This story in a sense is very similar to another of Poe's famous tales, "The Tell-Tale Heart", because both feature a murder who has concealed their victim, and both include a scene where policemen come into the very room where the body is concealed, and some madness or twist of fate causes the murderer to reveal their crime to those present.
Certainly then if you are focussing on suspense, the end of the story is to me the most suspenseful. Note how, "in a frenzy of bravado", the narrator raps heavily with his cane on the portion of the wall behind which the corpse of his wife lay buried. His hubris however is met with terror. Note how he describes what occurred next:
But may God shield and deliver me from the fangs of the Arch-Fiend! No sooner has the reverberation of my blows sunk into silence, than I was answered by a voice from within the tomb!
This point therefore is the most suspenseful because we are left to imagine what on earth is making that noise - is it the wife who perhaps has not died, or is undead? Or what figure could it be? It is only when the policemen break down the wall that the narrator reveals that the black cat, which seems to epitomise the curse on his life, has been buried with the corpse and it is the cat that gave him away.
The suspense in the narrative of Edgar Allan Poe's "The Black Cat" begins with the narrator's declaration that he will die on the following day.
In the exposition of this story, the narrator proposes to put before his audience what he calls a series of "mere household events." Nonetheless, suspense is generated in the next sentence as he declares that these events "have terrified, have tortured, have destroyed me," and they have produced horror in his mind, although they may be nothing but "natural causes and effects" to someone else.
As the story continues, the narrator admits that he began to drink heavily, and he underwent a personality transformation. For instance, he spoke cruelly to his wife, and he even committed acts of violence against her. The narrator mentions that he had a cat named Pluto with which he established a "friendship." At first, he did not harm the cat, but after the "fury of a demon instantly possessed [him]," he took the poor cat by the throat and cut one of its eyes out of the socket. Later on, he hanged it by the neck.

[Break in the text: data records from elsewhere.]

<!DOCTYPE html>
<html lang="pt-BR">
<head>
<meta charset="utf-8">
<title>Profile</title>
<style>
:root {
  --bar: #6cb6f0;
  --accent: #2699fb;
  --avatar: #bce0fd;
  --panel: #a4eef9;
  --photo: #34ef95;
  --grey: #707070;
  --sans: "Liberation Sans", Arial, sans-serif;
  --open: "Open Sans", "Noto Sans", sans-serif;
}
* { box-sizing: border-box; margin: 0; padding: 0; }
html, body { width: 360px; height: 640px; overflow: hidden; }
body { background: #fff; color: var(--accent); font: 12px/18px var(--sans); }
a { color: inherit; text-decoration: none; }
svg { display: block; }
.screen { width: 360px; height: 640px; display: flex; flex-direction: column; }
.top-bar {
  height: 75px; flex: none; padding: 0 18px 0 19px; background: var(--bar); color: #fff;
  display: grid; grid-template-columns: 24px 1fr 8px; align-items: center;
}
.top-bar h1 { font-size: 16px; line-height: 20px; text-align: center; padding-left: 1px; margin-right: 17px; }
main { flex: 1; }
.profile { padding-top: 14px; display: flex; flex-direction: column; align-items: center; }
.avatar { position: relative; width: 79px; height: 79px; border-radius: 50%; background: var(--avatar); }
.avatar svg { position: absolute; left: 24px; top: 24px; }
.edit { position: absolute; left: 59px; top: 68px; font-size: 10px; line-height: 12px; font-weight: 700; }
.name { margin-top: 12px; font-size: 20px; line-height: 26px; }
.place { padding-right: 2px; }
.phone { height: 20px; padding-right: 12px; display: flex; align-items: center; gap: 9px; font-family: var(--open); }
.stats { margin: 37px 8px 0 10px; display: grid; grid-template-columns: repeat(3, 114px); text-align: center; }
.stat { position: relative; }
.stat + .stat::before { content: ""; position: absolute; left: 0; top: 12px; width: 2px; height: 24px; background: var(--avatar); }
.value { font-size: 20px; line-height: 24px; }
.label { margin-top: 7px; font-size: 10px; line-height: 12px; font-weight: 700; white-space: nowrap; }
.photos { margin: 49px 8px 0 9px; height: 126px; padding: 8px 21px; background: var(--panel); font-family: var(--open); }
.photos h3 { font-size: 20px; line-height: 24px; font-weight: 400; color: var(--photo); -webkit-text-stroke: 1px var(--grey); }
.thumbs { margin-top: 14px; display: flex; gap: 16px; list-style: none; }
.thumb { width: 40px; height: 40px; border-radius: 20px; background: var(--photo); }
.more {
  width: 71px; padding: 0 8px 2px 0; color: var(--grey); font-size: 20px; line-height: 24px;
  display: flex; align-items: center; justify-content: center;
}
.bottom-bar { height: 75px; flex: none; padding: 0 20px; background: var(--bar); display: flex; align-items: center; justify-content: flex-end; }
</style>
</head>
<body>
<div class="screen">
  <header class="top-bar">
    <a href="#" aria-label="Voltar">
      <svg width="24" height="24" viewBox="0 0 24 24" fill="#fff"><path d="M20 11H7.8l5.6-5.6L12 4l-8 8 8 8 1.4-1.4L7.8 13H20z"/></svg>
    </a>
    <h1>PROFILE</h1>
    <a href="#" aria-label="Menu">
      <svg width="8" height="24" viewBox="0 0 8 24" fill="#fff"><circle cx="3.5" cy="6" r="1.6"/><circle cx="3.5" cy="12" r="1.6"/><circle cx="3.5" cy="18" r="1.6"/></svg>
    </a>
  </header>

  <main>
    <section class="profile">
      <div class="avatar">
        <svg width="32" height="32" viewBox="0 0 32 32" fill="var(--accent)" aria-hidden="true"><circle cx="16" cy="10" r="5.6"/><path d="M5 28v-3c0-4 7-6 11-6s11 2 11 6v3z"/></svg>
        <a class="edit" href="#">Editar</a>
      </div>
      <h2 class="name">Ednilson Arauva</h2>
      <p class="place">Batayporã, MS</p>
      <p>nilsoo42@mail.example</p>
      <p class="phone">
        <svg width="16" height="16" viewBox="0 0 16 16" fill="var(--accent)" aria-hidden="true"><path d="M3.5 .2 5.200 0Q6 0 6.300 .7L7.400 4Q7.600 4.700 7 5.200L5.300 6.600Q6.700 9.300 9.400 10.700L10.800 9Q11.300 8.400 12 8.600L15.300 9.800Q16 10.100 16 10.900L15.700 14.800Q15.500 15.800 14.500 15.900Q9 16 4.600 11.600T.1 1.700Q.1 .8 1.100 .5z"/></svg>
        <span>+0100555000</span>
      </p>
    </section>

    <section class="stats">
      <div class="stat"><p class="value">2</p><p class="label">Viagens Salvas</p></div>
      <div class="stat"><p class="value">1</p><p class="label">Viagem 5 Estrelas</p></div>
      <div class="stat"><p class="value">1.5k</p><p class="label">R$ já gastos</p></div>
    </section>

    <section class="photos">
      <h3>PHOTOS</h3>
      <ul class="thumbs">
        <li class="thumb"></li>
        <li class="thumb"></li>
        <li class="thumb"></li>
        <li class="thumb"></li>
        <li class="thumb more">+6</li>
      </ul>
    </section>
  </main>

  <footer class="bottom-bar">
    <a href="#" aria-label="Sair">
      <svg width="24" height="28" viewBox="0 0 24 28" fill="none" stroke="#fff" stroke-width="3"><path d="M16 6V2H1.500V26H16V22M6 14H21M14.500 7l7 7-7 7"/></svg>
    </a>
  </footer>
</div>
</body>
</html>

"...with tears streaming from my eyes...I knew that it had loved me and given me no reason of offense--hung it because I knew that in so doing I was committing a sin, a deadly sin that would so jeopardize my immortal soul...beyond the reach of the infinite mercy of...God."
After his house strangely caught fire that night, the narrator saw that a crowd gathered around "a dense wall" of the house. When the narrator approached this wall, he discovered "in bas-relief upon the white surface, the figure of a gigantic cat...with a rope around the animal's neck." Haunted by this vision of the cat, the narrator discovered another cat who closely resembled Pluto. He offered to pay for the cat, but the landlord replied that he had never seen it before. Oddly enough, the cat followed him home. However, the narrator soon developed an aversion to this cat because he discovered that this feline, like Pluto, was missing an eye. Ironically, the more the narrator was repulsed by the cat, the more fond of the narrator the cat became. Strangely, too, the few white hairs on the cat's chest increased until they resembled a gallows, an ominous thing. At this point the reader wonders about the significance of these occurrences, and more suspense is generated.
One day the cat followed the narrator down steep steps, tripping him and enraging him. He lifted an axe to kill it, but his wife reached up and stayed his hand. Furious that she interfered, the narrator "buried the axe in her brain." Then he tried to hide the woman's body by walling it up in the cellar. Of course, the reader is in suspense, wondering what will happen next.
After this burial, the narrator seeks the cat, but it is nowhere to be found. When it fails to appear, the narrator feels his "future felicity is finally secure." After four days, the police appear. Making a careful inspection of the house, they descend into the cellar. The narrator watches with a calm heart as the police examine the cellar. In an act of bravado, the narrator points to the walls as well-constructed, pounding on those that are directly in front of his wife's dead body. Suddenly there is a "howl, a wailing shriek, half of horror and half in triumph." For an instant, those on the stairs stand motionless. Then, "a dozen arms tear at the wall" until the wife's corpse falls forward. Upon its head sits the cat that the narrator says "seduced me into murder, and whose informing voice had consigned me to the hangman."